Despite the several-thousand-fold increase of brain volume during the course of mammalian evolution, the hierarchy of brain oscillations remains remarkably preserved, allowing for multiple-time-scale communication within and across neuronal networks at approximately the same speed, irrespective of brain size. Deployment of large-diameter axons of long-range neurons could be a key factor in the preserved time management in growing brains. We discuss the consequences of such preserved network constellation in mental disease, drug discovery, and interventional therapies. (Abstract)
Cabessa, Jeremie and Hava Siegelmann. The Computation Power of Interactive Recurrent Neural Networks. Neural Computation. 24/4, 2012. University of Massachusetts, Amherst, computational neuroscientists take these cerebral complexities to exemplify how nature evolves, develops and learns. We are then invited to realize that the same dynamical trial and error, feedback to move forward, iterative process is in effect everywhere. See also Turing on Super-Turing and Adaptivity by Hava Siegelmann in Progress in Biophysics and Molecular Biology (113/117, 2013), and search Richard Watson 2014 herein.
In classical computation, rational- and real-weighted recurrent neural networks were shown to be respectively equivalent to and strictly more powerful than the standard Turing machine model. Here, we study the computational power of recurrent neural networks in a more biologically oriented computational framework, capturing the aspects of sequential interactivity and persistence of memory. In this context, we prove that so-called interactive rational- and real-weighted neural networks show the same computational powers as interactive Turing machines and interactive Turing machines with advice, respectively. A mathematical characterization of each of these computational powers is also provided. It follows from these results that interactive real-weighted neural networks can perform uncountably many more translations of information than interactive Turing machines, making them capable of super-Turing capabilities. (Abstract)

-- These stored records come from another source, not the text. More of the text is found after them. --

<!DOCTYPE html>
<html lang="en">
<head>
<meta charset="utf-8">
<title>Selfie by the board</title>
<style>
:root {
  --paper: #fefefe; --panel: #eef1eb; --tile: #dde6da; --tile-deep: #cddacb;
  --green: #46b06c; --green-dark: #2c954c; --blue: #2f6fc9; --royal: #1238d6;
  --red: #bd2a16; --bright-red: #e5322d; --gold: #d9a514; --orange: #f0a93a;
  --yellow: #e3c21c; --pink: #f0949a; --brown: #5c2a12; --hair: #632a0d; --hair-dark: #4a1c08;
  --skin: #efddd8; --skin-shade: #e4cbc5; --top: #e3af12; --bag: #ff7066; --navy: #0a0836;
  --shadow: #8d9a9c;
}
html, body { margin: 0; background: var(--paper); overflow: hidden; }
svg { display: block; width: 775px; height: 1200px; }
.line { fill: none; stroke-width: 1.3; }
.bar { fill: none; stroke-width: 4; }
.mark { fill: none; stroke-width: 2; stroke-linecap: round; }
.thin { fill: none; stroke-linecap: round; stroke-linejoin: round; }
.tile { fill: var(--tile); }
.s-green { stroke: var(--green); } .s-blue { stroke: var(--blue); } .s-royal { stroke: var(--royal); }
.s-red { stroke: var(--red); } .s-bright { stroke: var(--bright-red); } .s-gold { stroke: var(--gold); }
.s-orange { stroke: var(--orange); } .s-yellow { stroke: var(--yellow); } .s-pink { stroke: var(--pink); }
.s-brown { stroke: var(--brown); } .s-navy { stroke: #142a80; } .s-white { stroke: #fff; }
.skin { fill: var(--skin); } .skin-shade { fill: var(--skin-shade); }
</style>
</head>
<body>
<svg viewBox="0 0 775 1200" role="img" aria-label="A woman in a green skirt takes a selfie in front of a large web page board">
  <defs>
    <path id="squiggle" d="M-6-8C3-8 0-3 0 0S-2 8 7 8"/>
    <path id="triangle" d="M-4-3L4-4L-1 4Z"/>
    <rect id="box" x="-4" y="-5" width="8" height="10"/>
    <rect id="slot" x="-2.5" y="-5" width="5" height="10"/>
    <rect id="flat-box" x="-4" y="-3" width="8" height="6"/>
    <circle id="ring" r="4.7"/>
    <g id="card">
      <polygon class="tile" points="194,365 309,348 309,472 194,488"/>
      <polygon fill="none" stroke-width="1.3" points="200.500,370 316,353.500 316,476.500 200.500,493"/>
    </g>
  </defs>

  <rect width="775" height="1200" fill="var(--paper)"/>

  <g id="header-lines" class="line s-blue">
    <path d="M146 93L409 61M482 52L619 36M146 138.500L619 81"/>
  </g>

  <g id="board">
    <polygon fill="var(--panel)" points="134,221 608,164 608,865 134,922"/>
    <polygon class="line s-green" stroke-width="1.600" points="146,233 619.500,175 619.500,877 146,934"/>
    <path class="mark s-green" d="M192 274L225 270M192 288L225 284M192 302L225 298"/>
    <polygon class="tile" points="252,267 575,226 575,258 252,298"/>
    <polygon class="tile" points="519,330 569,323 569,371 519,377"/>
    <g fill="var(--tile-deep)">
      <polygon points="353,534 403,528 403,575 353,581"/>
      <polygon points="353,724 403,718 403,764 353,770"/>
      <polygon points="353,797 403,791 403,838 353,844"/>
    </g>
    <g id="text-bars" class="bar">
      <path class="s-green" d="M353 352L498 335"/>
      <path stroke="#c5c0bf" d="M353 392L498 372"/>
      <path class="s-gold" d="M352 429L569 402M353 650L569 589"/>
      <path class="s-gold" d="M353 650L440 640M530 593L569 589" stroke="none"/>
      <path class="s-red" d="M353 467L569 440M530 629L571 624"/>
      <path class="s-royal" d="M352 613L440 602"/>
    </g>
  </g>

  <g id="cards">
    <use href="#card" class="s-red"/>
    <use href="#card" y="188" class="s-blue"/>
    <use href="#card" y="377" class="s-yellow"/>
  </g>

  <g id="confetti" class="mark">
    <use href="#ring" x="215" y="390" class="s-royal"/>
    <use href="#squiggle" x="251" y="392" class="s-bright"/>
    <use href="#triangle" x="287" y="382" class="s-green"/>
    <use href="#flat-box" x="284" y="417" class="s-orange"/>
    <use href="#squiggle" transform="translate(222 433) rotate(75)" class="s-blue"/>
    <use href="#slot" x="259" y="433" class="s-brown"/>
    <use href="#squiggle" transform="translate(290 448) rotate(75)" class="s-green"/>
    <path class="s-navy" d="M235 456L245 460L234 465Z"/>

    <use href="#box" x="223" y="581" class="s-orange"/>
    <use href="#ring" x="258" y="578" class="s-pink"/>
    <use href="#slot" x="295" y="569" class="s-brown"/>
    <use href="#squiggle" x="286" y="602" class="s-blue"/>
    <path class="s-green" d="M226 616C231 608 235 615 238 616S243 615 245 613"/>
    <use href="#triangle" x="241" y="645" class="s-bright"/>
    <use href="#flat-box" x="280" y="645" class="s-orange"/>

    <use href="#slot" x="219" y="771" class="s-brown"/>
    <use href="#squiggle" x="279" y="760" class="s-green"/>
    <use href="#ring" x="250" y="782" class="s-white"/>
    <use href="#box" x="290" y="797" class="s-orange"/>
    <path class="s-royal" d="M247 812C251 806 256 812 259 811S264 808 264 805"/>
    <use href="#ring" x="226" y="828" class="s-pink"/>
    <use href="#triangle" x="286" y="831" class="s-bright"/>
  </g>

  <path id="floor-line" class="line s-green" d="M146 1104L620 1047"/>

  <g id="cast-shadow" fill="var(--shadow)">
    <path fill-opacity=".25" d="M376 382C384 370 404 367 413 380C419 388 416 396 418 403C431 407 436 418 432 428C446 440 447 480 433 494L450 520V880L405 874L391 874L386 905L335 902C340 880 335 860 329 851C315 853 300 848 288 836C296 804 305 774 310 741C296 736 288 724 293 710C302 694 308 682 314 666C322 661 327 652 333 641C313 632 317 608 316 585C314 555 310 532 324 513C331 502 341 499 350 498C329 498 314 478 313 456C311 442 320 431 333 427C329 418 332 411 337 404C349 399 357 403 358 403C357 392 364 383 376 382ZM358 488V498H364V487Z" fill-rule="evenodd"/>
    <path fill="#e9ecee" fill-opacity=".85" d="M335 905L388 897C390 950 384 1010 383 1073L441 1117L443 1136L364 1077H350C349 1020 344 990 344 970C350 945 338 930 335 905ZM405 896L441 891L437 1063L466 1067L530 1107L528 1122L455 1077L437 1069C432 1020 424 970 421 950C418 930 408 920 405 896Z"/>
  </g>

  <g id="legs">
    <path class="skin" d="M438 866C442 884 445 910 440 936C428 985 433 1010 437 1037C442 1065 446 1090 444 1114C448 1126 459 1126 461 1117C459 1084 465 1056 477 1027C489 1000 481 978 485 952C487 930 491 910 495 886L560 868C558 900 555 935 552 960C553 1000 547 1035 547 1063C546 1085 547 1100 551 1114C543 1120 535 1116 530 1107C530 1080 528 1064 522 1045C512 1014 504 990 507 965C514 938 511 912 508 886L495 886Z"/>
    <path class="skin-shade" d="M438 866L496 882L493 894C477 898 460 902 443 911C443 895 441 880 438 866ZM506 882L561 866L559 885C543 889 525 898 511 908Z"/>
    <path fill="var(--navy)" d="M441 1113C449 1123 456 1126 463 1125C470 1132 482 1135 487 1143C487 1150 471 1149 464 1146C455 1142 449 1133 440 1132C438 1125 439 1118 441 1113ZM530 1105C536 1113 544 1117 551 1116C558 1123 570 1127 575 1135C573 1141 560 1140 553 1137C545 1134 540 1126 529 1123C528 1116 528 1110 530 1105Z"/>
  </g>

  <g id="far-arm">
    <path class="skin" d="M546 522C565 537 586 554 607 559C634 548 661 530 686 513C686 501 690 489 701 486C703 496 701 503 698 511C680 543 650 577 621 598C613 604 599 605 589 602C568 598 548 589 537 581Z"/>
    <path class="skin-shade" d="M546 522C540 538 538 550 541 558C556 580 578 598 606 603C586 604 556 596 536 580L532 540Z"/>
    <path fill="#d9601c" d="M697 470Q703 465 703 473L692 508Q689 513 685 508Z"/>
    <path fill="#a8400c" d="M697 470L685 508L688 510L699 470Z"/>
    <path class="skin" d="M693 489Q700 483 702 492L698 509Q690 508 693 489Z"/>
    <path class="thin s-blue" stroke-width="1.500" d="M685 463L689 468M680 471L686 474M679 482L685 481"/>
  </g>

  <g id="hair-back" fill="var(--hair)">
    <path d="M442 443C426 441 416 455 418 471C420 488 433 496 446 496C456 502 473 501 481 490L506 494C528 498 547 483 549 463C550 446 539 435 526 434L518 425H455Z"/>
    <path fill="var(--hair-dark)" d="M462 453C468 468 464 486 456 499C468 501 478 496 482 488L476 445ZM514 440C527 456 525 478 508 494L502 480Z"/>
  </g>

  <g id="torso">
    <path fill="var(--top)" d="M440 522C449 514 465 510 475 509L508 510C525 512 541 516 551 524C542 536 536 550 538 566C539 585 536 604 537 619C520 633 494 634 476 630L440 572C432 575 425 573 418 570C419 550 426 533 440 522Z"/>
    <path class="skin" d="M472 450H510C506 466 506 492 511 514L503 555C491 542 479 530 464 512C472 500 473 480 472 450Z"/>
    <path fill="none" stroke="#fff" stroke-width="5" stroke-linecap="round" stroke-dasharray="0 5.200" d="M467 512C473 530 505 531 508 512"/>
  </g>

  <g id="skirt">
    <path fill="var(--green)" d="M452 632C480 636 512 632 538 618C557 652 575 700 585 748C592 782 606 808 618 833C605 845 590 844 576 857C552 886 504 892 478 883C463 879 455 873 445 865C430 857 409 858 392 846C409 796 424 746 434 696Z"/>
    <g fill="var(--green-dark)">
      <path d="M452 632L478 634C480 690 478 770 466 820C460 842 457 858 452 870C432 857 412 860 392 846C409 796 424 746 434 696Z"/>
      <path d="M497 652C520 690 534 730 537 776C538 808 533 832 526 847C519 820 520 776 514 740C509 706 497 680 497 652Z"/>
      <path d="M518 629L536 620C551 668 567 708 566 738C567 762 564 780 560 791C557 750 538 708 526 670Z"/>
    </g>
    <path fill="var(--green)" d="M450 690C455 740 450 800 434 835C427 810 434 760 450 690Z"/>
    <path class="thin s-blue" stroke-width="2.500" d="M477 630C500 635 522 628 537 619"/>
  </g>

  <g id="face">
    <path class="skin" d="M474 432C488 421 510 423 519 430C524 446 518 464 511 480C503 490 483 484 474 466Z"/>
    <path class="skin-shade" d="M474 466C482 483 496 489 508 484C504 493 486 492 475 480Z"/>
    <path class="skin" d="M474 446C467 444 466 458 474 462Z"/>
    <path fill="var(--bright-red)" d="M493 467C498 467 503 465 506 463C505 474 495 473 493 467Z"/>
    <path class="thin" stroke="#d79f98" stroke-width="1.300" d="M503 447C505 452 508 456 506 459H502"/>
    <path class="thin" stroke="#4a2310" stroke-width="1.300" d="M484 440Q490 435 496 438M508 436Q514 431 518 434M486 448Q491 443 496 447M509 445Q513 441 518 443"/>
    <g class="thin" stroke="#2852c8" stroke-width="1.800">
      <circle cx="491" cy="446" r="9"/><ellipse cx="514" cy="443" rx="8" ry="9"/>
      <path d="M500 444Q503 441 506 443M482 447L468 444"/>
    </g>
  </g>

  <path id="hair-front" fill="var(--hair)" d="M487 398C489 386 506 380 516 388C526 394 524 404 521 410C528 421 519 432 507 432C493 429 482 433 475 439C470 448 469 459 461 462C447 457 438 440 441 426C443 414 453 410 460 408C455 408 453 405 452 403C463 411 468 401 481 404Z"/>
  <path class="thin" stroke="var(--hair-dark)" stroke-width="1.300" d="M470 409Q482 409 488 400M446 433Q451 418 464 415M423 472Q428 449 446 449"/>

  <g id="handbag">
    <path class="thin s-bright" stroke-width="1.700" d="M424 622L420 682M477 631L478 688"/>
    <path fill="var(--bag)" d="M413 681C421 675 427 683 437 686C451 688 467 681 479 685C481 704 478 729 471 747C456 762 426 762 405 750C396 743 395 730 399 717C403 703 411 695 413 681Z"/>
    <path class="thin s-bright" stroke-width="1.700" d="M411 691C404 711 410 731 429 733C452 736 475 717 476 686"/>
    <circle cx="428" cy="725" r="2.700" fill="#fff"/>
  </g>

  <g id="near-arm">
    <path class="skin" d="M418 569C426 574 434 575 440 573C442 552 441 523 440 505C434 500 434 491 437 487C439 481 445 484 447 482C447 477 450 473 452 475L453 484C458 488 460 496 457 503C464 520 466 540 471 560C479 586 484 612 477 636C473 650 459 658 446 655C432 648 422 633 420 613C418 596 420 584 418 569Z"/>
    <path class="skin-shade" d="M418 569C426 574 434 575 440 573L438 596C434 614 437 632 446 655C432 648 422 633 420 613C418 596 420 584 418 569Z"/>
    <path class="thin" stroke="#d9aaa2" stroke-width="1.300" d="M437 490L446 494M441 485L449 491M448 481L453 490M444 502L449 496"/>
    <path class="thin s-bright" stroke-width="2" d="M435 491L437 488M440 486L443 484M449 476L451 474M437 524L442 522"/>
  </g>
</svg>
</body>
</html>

Carruthers, Peter. Practical Reasoning in a Modular Mind. Mind & Language. 19/3, 2004. (As an initial note, it appears that “modular” schools also exist in cognitive science with various persuasions and viewpoints.) Philosopher Carruthers makes a case for domain-specific modules in the brain which arose in evolution in response to changing environments. In support of an evolutionary psychology, they are now seen to influence the mores of human behavior.
Carruthers, Peter. The Architecture of the Mind. Oxford: Clarendon Press, 2006. The University of Maryland philosopher makes a strong case for a massively modular brain, with certain evolutionary roots, whose remnants are with us today. In this regard, a broadly conceived evolutionary psychology is endorsed. But this academic endeavor in so many books and journals seems to labor within an assumed mechanical paradigm tacitly devoid of any extant identity or purpose. That minds are modular because they spring from and exemplify a universal tendency of self-organizing systems from genes to galaxies to form modules is not appreciated.